FictionPimp writes "I can't find this answer anywhere, so I thought I'd ask it here.
Recently I have moved my wife from windows to OSX. She received my 'old' macbook pro and I received a new macbook pro. Because of this my wife and I have decided we wanted to improve our important documents backup process. Originally this process was that all important documents (tax and bank information, scanned documents such as titles, deeds, receipts, and insurance pictures) was copied on to a USB stick and placed in our fireproof safe, a second TrueCrypt encrypted disk was kept in my wife's purse. A 3rd copy was placed on my storage server. Mind you this is just for our most critical data. Other unimportant data such as movie backups, or music is simply stored on my file server using raid 5 and backed up to USB disk. We backup our family pictures the same way and also keep them on picasa.
Now that she is no longer using windows, we changed the method to as follows, a copy is placed on a USB stick in our fireproof safe. A copy is backed up by time machine. Another copy is automatically sent via ssh to my notebook and placed on my time machine (separate usb drives).
What we wanted to improve was the usb key in my wife's purse. This is to help us if say the fireproof safe was not fireproof and the house burned down. The idea was hopefully she will have her purse with her (and not be home). This is the weak link.
Because these files are way way less then 2 gig, my solution was to use DropBox. I know that DropBox uses 256 bit encryption, but I have no reason to trust they would never look at my data or have some exploit that lets people steal my data. The obvious solution is to make a sparse image (DMG file) that is encrypted. So I created a sparse image and set it's max size to 1.9g (to insure we never break the 2 gig free limit) and for security purposes I use AES-256 encryption on the image.
All has been well with this process, until my wife asked me what would happen if we did not have a mac and needed to get to the files.

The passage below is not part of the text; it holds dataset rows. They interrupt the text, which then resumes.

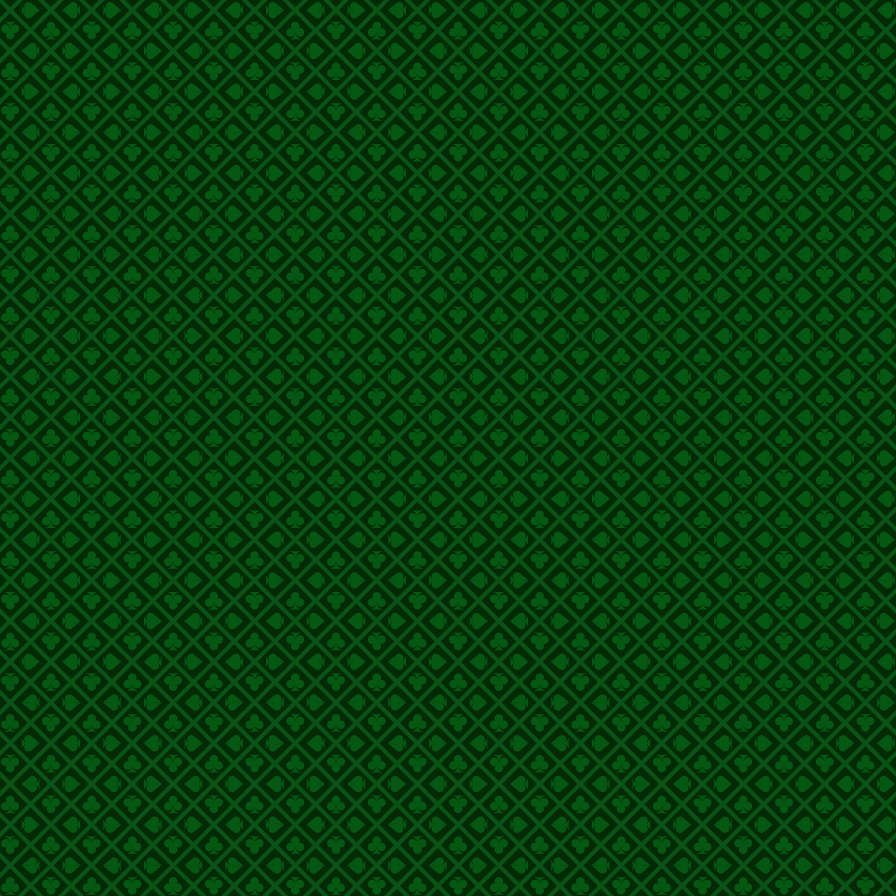
Reproduce this pattern procedurally as a Shadertoy shader.

```glsl
const float REPEATS = 22.0;              // lattice cells across the canvas
const vec2  PHASE = vec2(0.25);          // club centre within a cell
const float LINE_HALF_WIDTH = 0.050;
const float LOBE_RADIUS = 0.105;
const float FOOT_Y = -0.215;
const vec3  GROUND = vec3(0.010, 0.165, 0.015);
const vec3  LATTICE = vec3(0.033, 0.325, 0.083);
const vec3  SUIT = vec3(0.016, 0.345, 0.066);

float circle(vec2 p, vec2 centre, float radius) {
    return length(p - centre) - radius;
}

// Circle at a narrowing to a point at b
float taperedDrop(vec2 p, vec2 a, vec2 b, float radius) {
    vec2 axis = b - a;
    float len = length(axis);
    axis /= len;
    vec2 q = vec2(abs(dot(p - a, vec2(-axis.y, axis.x))), dot(p - a, axis));
    float sine = radius / len;
    float cosine = sqrt(1.0 - sine * sine);
    float along = dot(q, vec2(-sine, cosine));
    if (along < 0.0) return length(q) - radius;
    if (along > cosine * len) return length(q - vec2(0.0, len));
    return dot(q, vec2(cosine, sine)) - radius;
}

// Stem flaring towards a flat foot
float stem(vec2 p) {
    float t = clamp(p.y / FOOT_Y, 0.0, 1.0);
    float halfWidth = 0.015 + 0.115 * t * t * t * t;
    return max(0.8 * (abs(p.x) - halfWidth), max(FOOT_Y - p.y, p.y));
}

float club(vec2 p) {
    vec2 m = vec2(abs(p.x), p.y);
    float lobes = min(circle(m, vec2(0.0, 0.11), LOBE_RADIUS),
                      circle(m, vec2(0.115, -0.045), LOBE_RADIUS));
    return min(min(lobes, circle(m, vec2(0.0), 0.05)), stem(p));
}

float spade(vec2 p) {
    vec2 m = vec2(abs(p.x), p.y);
    float body = taperedDrop(m, vec2(0.095, -0.05), vec2(0.0, 0.225), LOBE_RADIUS);
    return min(body, stem(p));
}

float coverage(float d, float pixel) {
    return clamp(0.5 - d / pixel, 0.0, 1.0);
}

void mainImage(out vec4 fragColor, in vec2 fragCoord) {
    float pixel = REPEATS / iResolution.y;
    vec2 p = fragCoord * pixel - PHASE;

    // Diagonal lattice
    vec2 diagonal = abs(fract(vec2(p.x + p.y, p.x - p.y)) - 0.5);
    float lattice = min(diagonal.x, diagonal.y) * sqrt(0.5) - LINE_HALF_WIDTH;

    // Clubs on the grid points, spades on the half steps between them
    vec2 cell = round(p);
    vec2 local = p - cell;
    bool isSpade = abs(local.x) + abs(local.y) > 0.5;
    if (isSpade) {
        cell = floor(p);
        local = p - cell - 0.5;
    }

    // Alternate cells face opposite ways; spades lie on their side
    float facing = 1.0 - 2.0 * mod(cell.x + cell.y, 2.0);
    float suit = isSpade ? spade(-facing * local.yx) : club(facing * local);

    vec3 color = mix(GROUND, SUIT, coverage(suit, pixel));
    color = mix(color, LATTICE, coverage(lattice, pixel));
    fragColor = vec4(color, 1.0);
}
```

Say our house burned down with both macs inside and no one we know has a mac (which is true). How do we get the data from the dmg file.
A quick google shows there is a program called DMGExtractor that can read AES-128 encrypted dmg files, but it does not say it supports AES-256. So my question is does anyone know a program that can read AES-256 encrypted DMG sparse images on Linux or even Windows?
If such a program does not exist, do you think it would be wise to instead use a TrueCrypt container for this purpose? Do you have any better suggestions for this backup scheme? We are trying to keep the cost as close to free as possible." top
FictionPimp (712802) writes "One of the best bittorrent clients on the market released their mac beta today. uTorrent is a the standard that all other bittorrent apps are held to on the windows platform. They are a welcome competitor in the mac world. This release is not 100% feature complete with their windows version, but it is a great start." Link to Original Source